**What the task asks:**
Output only this range of the data below: the line that contains "194C176 211 224" through the final line, both ends included, each retyped exactly.
(Exercise input Opens)
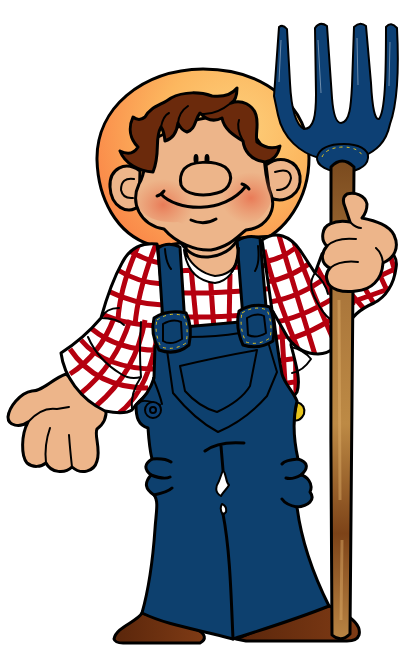
<!DOCTYPE html>
<html lang="en">
<head>
<meta charset="utf-8">
<title>Farmer with pitchfork</title>
<style>
:root{--ink:#000;--paper:#fff;--denim:#0d406e;--steel:#0d4074;--skin:#edb58a;--red:#b5000f;--hair:#6b2a0c;--shoe:#6d300f;--brass:#e8c51c}
html,body{margin:0;width:419px;height:662px;overflow:hidden;background:var(--paper)}
svg{display:block}
.outlined{stroke:var(--ink);stroke-width:3;stroke-linejoin:round;stroke-linecap:round}
.line{fill:none;stroke:var(--ink);stroke-width:3;stroke-linejoin:round;stroke-linecap:round}
.thin{stroke-width:2}
.skin{fill:var(--skin)}
.denim{fill:var(--denim)}
.steel{fill:var(--steel)}
.hair{fill:var(--hair)}
.check{fill:none;stroke:var(--red);stroke-width:5}
.white{fill:var(--paper)}
.stitch{fill:none;stroke:var(--brass);stroke-width:1;stroke-dasharray:3 4}
</style>
</head>
<body>
<svg width="419" height="662" viewBox="0 0 419 662" role="img" aria-label="Smiling farmer in blue overalls holding a pitchfork">
<defs>
<radialGradient id="straw" gradientUnits="userSpaceOnUse" cx="235" cy="130" r="150">
<stop offset="0" stop-color="#fdd07c"/><stop offset=".5" stop-color="#fcb75f"/><stop offset="1" stop-color="#fa8748"/>
</radialGradient>
<radialGradient id="blush"><stop offset="0" stop-color="#e8714f" stop-opacity=".85"/><stop offset="1" stop-color="#e8805a" stop-opacity="0"/></radialGradient>
<linearGradient id="wood" x1="0" y1="0" x2="0" y2="1">
<stop offset="0" stop-color="#7a4a1e"/><stop offset=".25" stop-color="#a8743a"/><stop offset=".55" stop-color="#bd8a45"/><stop offset=".78" stop-color="#7d4318"/><stop offset="1" stop-color="#b98544"/>
</linearGradient>
<linearGradient id="leather" x1="0" y1="0" x2="1" y2="0"><stop offset="0" stop-color="#5a260b"/><stop offset="1" stop-color="#7f3b15"/></linearGradient>
<path id="left-sleeve-shape" d="M157 244C140 242 129 249 122 263C112 281 106 300 101 318C90 331 75 344 61 353C64 376 80 399 105 411C115 413 126 414 132 410C140 398 150 392 157 386L163 300Z"/>
<path id="torso-shape" d="M152 248C185 240 240 238 276 236L300 270L291 345C296 365 301 380 297 392L290 402L150 405L136 380L140 320Z"/>
<path id="right-sleeve-shape" d="M262 240C276 230 290 236 300 250L315 273L322 254L334 244L384 248C392 250 398 258 396 268C394 284 386 297 374 303C360 309 351 316 347 328C341 345 330 354 318 354C304 354 294 346 288 338L272 310Z"/>
<clipPath id="left-sleeve-clip"><use href="#left-sleeve-shape"/></clipPath>
<clipPath id="torso-clip"><use href="#torso-shape"/></clipPath>
<clipPath id="right-sleeve-clip"><use href="#right-sleeve-shape"/></clipPath>
<clipPath id="face-clip"><path d="M150 145C143 160 146 172 138 187C130 211 151 224 178 222C208 236 259 234 270 204C275 188 266 177 266 160L250 115H160Z"/></clipPath>
</defs>

<g id="hat">
<path class="outlined" fill="url(#straw)" d="M97 160C96 108 142 70 203 69C264 69 309 105 309 158C309 198 286 233 254 244L206 254L151 245C116 234 98 198 97 160Z"/>
</g>

<g id="fork-head">
<path class="outlined steel thin" d="M279 27Q283 24 287 29L290 83Q292 123 304 129C314 129 316 115 316 94L315 28Q320 21 327 26L332 98Q334 123 341 123C350 122 351 105 352 86L354 27Q360 21 366 26L371 83Q373 121 379 119C385 111 386 79 386 27Q391 21 397 28C399 68 398 102 390 124C386 143 376 151 362 157L319 158C301 153 283 139 278 115L274 96Z"/>
<path fill="none" stroke="#fff" stroke-width="1" opacity=".4" d="M281 40L279 82M318 40L321 93M357 38L358 85M390 42L389 86"/>
<path class="outlined steel thin" d="M317 157C320 147 332 144 344 144C358 144 369 149 368 158C367 168 354 172 342 172C329 172 316 166 317 157Z"/>
<path class="stitch" d="M322 157Q326 148 342 147Q359 147 363 157"/>
</g>

<g id="open-hand">
<path class="outlined skin" d="M66 374C52 379 43 391 32 391C20 393 9 407 8 417C8 426 20 428 28 422C21 435 21 456 27 463C33 468 41 467 46 463C51 473 65 474 72 467C81 475 94 472 97 461C101 449 94 435 97 429C104 424 107 418 106 408Z"/>
<path class="line thin" d="M28 422C36 413 45 407 57 409L69 407M46 463Q44 445 50 428M72 467Q70 449 69 435"/>
</g>

<g id="shirt">
<use class="white" href="#torso-shape"/>
<g clip-path="url(#torso-clip)">
<path class="check" d="M150 273Q220 268 292 264M150 292Q220 296 300 285M150 316Q220 320 305 309M270 338L306 334M270 362L306 357M270 386L306 380M135 345L165 352M130 370L165 376M191 268L197 330M210 272L214 330M230 274L229 330M247 264L242 330M280 300L286 400M295 300L296 400M150 260L146 400"/>
</g>
<use class="line" href="#torso-shape"/>

<use class="white" href="#left-sleeve-shape"/>
<g clip-path="url(#left-sleeve-clip)">
<path class="check" d="M128 250Q148 262 166 264M116 269Q140 284 166 284M108 291Q136 305 166 305M102 314Q128 326 166 326M92 329Q120 352 164 350M81 340Q106 370 160 369M70 349Q96 388 148 388M140 242Q120 285 118 320M156 244Q138 290 135 325M114 318Q100 355 70 374M130 320Q116 365 80 394M145 320Q136 372 96 406M158 330Q150 390 118 414"/>
</g>
<use class="line" href="#left-sleeve-shape"/>
<path class="line thin" d="M101 318Q106 308 119 308M101 318Q117 318 124 325M88 337Q98 360 121 374Q130 380 141 377M141 322Q139 352 141 377Q130 393 132 410"/>

<use class="white" href="#right-sleeve-shape"/>
<g clip-path="url(#right-sleeve-clip)">
<path class="check" d="M262 262Q282 260 300 244M266 282Q292 278 314 260M270 302Q300 297 328 276M276 322Q308 316 346 290M286 340Q322 330 354 302M278 232Q292 280 316 358M292 236Q304 274 338 350M264 250Q278 302 300 354M315 264Q327 286 350 327M322 250Q338 280 365 310M350 290L397 268M352 302L394 287M361 282L376 307M377 269L391 299M388 248L397 278"/>
</g>
<use class="line" href="#right-sleeve-shape"/>
<path class="line thin" d="M315 273Q307 284 316 300Q323 314 330 319M315 273Q325 282 328 294M291 347Q304 350 311 359Q303 371 292 373"/>
</g>

<g id="shoes">
<path class="outlined" fill="url(#leather)" d="M142 613C137 622 116 627 114 639Q115 643 123 643H200C207 639 205 634 198 630Z"/>
<path class="outlined" fill="url(#leather)" d="M236 639C254 632 291 614 329 606L337 608C348 616 362 624 359 635Q357 641 347 641H246Z"/>
</g>

<g id="overalls">
<path fill="var(--brass)" class="outlined thin" d="M297 402Q306 405 304 414Q300 422 294 420Z"/>
<path class="outlined denim" d="M155 346L154 378C150 391 142 400 136 405C136 417 138 425 148 428C149 443 150 451 152 459C144 464 144 469 151 475C144 483 145 489 154 495C159 501 156 513 155 529C153 558 149 588 142 613C169 626 201 630 233 639C261 630 297 619 329 606C315 578 302 546 297 507C308 506 316 500 310 492C314 483 306 476 301 475C309 468 308 462 298 459C294 441 292 421 297 401C293 391 284 383 282 374C278 354 276 336 273 312L240 322L184 327Z"/>
<path class="white outlined thin" d="M223 470C227 475 225 481 229 485C227 489 223 492 221 496C214 492 216 486 219 481ZM222 504Q227 506 226 512L223 515Q219 509 222 504Z"/>
<path class="line" d="M205 451Q218 441 244 443M221 446L223 470M223 514C230 550 231 594 233 639M152 459Q165 458 171 462M151 475Q164 480 170 477M298 459Q285 460 282 464M301 475Q292 480 286 478M154 495Q168 492 172 488M297 507Q286 505 282 499"/>
<path class="line thin" d="M153 378Q160 395 162 404M160 405Q143 398 139 403"/>
<path class="line thin" d="M167 350L173 393Q195 420 218 432Q246 420 267 396L277 372L269 345M180 366L185 391Q199 407 217 412Q241 401 250 386L257 350Q217 357 180 366Z"/>
<path class="line thin" d="M188 337Q217 337 240 333"/>
<circle class="outlined steel thin" cx="153" cy="410" r="8"/>
<circle class="line thin" cx="153" cy="410" r="3"/>
</g>

<g id="straps">
<path class="outlined denim" d="M158 248Q168 241 180 247L185 325L163 322Z"/>
<path class="line thin" d="M165 249Q166 263 171 269"/>
<path class="outlined denim" d="M237 241Q248 234 260 238L267 318L243 318Z"/>
<path class="line thin" d="M258 246Q260 263 255 271"/>
<g id="buckles">
<path class="outlined steel" d="M154 318Q168 309 186 313Q193 327 189 345Q176 356 159 350Q150 334 154 318Z"/>
<path class="outlined denim thin" d="M163 324Q173 318 181 322L182 339Q171 346 163 341Z"/>
<path class="stitch" d="M157 320Q170 311 184 316Q189 329 186 343Q174 351 161 347Q154 333 157 320Z"/>
<path class="outlined steel" d="M239 311Q254 302 270 307Q276 323 273 341Q259 350 243 345Q235 328 239 311Z"/>
<path class="outlined denim thin" d="M247 318Q257 312 264 316L266 333Q256 339 248 335Z"/>
<path class="stitch" d="M242 313Q255 305 267 310Q273 324 270 338Q258 346 246 342Q239 328 242 313Z"/>
</g>
</g>

<g id="head">
<path class="outlined skin" d="M187 222L186 252C190 270 201 281 215 281C230 279 238 266 238 250L233 220Z"/>
<path class="outlined white thin" d="M184 250Q188 280 215 283Q236 280 239 248L237 262Q231 275 215 276Q194 272 184 250Z"/>
<path class="line" d="M181 243Q191 258 208 257Q229 255 237 240"/>
<path class="outlined skin" d="M140 171C125 160 109 169 110 187C111 206 127 216 139 206Z"/>
<path class="line thin" d="M134 179Q121 177 121 190Q123 199 133 198"/>
<path class="outlined skin" d="M266 165C281 154 298 161 300 176C302 194 286 204 270 198Z"/>
<path class="line thin" d="M275 172Q290 167 291 178Q289 190 277 190"/>
<path class="outlined skin" d="M154 139C143 151 148 170 139 184C130 203 140 225 164 229C176 243 196 251 211 250C229 247 237 237 246 230C266 228 277 211 271 194C264 177 266 162 262 146L237 112L190 121Z"/>
<g clip-path="url(#face-clip)">
<ellipse fill="url(#blush)" cx="163" cy="205" rx="30" ry="26"/>
<ellipse fill="url(#blush)" cx="251" cy="198" rx="30" ry="26"/>
</g>
<path class="outlined hair" d="M153 172C139 171 125 164 120 151Q132 157 138 147C130 139 128 128 133 117Q139 122 145 117C151 106 162 105 171 98C184 91 201 92 212 96Q229 98 237 88Q237 100 231 103C242 99 253 105 256 115C259 125 255 135 257 142Q269 151 280 146Q277 160 265 162C250 160 244 150 243 141C233 135 224 129 222 118Q210 124 200 113C194 121 196 129 187 132Q181 130 178 123Q176 138 165 141Q164 131 161 127C154 139 161 152 153 172Z"/>
<path class="line thin" d="M202 114Q216 115 231 103M178 123Q179 112 188 106M161 127Q163 116 169 113M243 141Q236 128 239 120"/>
<ellipse cx="196" cy="159" rx="2.5" ry="5"/>
<ellipse cx="207" cy="159" rx="2.5" ry="5"/>
<path class="outlined skin" d="M184 169C191 161 213 160 225 167C235 175 231 190 217 193C203 197 185 195 181 185Q179 176 184 169Z"/>
<path class="line" d="M161 194C176 211 224 215 246 186M157 196Q161 195 164 191M242 184Q246 185 249 189M191 220Q204 226 216 219"/>
</g>

<g id="fork-handle">
<path class="outlined" fill="url(#wood)" d="M331 167Q342 155 354 167C353 300 351 450 350 634Q341 643 332 635C331 480 330 320 331 167Z"/>
<path fill="none" stroke="#e0b06a" stroke-width="3" opacity=".45" d="M339 300L340 500M342 540L341 620"/>
</g>

<g id="gripping-hand">
<path class="outlined skin" d="M347 194C355 192 365 195 367 204Q367 212 362 218C376 221 389 225 394 235C400 248 394 258 383 263C382 280 371 290 356 291C343 293 329 290 327 280Q325 273 330 268C321 264 320 254 327 246C320 240 322 227 330 224Q338 220 350 222L345 207Q341 198 347 194Z"/>
<path class="line thin" d="M350 222Q356 228 361 228M327 246Q336 237 356 239M330 268Q340 260 358 262M383 263Q382 253 376 248"/>
</g>
</svg>
</body>
</html>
(Exercise input Closes)
**Completed task:**
<path class="line" d="M161 194C176 211 224 215 246 186M157 196Q161 195 164 191M242 184Q246 185 249 189M191 220Q204 226 216 219"/>
</g>

<g id="fork-handle">
<path class="outlined" fill="url(#wood)" d="M331 167Q342 155 354 167C353 300 351 450 350 634Q341 643 332 635C331 480 330 320 331 167Z"/>
<path fill="none" stroke="#e0b06a" stroke-width="3" opacity=".45" d="M339 300L340 500M342 540L341 620"/>
</g>

<g id="gripping-hand">
<path class="outlined skin" d="M347 194C355 192 365 195 367 204Q367 212 362 218C376 221 389 225 394 235C400 248 394 258 383 263C382 280 371 290 356 291C343 293 329 290 327 280Q325 273 330 268C321 264 320 254 327 246C320 240 322 227 330 224Q338 220 350 222L345 207Q341 198 347 194Z"/>
<path class="line thin" d="M350 222Q356 228 361 228M327 246Q336 237 356 239M330 268Q340 260 358 262M383 263Q382 253 376 248"/>
</g>
</svg>
</body>
</html>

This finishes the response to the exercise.